(Dataset entries)
%%

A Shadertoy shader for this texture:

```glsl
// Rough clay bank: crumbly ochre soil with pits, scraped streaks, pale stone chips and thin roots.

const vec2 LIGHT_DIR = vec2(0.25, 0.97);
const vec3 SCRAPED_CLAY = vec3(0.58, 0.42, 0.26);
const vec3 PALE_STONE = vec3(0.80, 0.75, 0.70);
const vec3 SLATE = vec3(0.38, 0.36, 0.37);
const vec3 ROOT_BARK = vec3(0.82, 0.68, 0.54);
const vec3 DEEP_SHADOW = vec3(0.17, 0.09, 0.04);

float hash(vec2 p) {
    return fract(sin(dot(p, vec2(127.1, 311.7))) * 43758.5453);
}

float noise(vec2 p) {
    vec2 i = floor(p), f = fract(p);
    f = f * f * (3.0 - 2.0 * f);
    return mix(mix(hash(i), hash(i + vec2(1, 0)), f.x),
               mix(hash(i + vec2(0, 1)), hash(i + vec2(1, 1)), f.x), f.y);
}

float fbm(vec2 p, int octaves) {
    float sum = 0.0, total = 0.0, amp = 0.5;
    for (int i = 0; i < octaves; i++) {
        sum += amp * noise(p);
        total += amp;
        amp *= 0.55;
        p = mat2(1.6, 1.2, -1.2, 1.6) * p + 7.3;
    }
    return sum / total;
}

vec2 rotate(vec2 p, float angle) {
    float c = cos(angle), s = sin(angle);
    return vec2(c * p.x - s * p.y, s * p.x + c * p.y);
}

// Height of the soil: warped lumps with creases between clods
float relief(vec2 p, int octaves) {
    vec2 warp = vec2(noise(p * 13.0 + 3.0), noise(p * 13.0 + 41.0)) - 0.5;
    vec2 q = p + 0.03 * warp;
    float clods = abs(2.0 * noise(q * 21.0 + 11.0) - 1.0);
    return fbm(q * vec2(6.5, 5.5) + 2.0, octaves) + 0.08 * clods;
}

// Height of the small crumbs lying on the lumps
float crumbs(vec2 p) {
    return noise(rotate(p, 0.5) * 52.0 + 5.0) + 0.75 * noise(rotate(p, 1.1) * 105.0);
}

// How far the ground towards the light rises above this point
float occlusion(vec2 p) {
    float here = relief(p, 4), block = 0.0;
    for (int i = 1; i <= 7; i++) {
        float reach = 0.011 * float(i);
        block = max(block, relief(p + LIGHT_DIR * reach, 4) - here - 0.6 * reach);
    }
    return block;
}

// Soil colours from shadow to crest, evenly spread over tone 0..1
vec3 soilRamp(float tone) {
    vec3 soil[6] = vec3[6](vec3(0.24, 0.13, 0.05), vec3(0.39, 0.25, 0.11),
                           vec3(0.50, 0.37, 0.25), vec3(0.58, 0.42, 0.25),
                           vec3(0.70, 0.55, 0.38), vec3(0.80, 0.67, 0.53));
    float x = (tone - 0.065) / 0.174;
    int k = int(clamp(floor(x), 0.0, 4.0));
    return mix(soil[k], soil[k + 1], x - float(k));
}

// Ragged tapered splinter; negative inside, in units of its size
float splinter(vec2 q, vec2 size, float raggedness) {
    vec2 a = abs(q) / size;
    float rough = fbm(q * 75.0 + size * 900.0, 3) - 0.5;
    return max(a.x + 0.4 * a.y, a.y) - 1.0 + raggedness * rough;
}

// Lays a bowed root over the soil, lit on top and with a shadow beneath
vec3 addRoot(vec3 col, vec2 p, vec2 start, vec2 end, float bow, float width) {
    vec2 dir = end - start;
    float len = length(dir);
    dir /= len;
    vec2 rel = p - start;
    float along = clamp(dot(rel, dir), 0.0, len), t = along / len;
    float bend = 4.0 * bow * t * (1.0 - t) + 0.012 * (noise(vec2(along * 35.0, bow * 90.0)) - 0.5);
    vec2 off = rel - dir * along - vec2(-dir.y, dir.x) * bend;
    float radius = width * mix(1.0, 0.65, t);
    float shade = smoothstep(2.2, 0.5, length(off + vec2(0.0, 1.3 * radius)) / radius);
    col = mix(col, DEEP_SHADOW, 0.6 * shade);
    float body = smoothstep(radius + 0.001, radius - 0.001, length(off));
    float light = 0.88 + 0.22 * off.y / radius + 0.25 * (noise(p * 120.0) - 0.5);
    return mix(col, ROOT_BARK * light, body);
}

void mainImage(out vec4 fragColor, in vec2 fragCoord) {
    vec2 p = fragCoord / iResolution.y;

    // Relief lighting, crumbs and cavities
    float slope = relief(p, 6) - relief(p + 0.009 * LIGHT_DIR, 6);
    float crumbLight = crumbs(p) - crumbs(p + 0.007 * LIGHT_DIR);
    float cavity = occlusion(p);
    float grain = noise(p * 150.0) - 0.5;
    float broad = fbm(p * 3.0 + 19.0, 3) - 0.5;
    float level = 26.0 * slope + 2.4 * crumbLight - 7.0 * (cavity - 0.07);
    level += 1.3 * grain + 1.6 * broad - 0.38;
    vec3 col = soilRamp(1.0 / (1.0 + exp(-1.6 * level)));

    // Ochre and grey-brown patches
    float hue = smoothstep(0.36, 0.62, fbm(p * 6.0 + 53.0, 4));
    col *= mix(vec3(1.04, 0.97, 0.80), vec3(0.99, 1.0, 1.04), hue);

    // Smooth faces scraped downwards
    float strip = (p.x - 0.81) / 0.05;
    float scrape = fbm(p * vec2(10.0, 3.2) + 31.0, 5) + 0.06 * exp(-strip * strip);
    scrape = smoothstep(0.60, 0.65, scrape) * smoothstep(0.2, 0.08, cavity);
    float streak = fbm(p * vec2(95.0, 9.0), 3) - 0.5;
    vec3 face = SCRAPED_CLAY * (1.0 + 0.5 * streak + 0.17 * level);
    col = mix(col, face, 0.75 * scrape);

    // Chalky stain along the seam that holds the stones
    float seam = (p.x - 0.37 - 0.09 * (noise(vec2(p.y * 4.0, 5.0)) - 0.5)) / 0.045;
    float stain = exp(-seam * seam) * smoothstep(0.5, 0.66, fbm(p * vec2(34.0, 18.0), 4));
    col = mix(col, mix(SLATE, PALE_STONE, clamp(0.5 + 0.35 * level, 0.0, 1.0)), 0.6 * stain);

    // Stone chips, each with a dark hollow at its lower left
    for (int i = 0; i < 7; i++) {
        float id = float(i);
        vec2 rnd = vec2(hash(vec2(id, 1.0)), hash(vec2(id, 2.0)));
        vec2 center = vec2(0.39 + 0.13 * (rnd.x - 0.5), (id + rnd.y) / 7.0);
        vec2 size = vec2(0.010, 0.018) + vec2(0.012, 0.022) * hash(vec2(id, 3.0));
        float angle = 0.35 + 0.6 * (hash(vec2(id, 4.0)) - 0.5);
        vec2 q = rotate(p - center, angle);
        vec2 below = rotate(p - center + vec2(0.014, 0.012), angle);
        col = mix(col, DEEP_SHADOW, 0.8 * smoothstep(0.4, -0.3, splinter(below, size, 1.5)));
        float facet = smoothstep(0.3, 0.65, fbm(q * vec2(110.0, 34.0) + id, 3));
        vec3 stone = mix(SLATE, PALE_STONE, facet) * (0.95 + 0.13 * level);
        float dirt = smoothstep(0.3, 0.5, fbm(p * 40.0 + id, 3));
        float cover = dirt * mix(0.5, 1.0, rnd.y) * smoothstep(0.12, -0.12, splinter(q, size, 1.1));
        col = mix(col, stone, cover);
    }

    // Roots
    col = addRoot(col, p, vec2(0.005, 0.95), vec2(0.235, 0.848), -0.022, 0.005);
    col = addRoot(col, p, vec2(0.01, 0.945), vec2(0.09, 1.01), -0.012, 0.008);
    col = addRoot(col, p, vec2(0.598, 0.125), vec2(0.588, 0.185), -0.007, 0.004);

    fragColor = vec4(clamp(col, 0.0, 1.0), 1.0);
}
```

%%

◆ **YOUR OBJECTIVE**:
Could you filter the entries above for lines holding the string "radius" and copy them?

◆ **EXPECTED OUTPUT**:
    float radius = width * mix(1.0, 0.65, t);
    float shade = smoothstep(2.2, 0.5, length(off + vec2(0.0, 1.3 * radius)) / radius);
    float body = smoothstep(radius + 0.001, radius - 0.001, length(off));
    float light = 0.88 + 0.22 * off.y / radius + 0.25 * (noise(p * 120.0) - 0.5);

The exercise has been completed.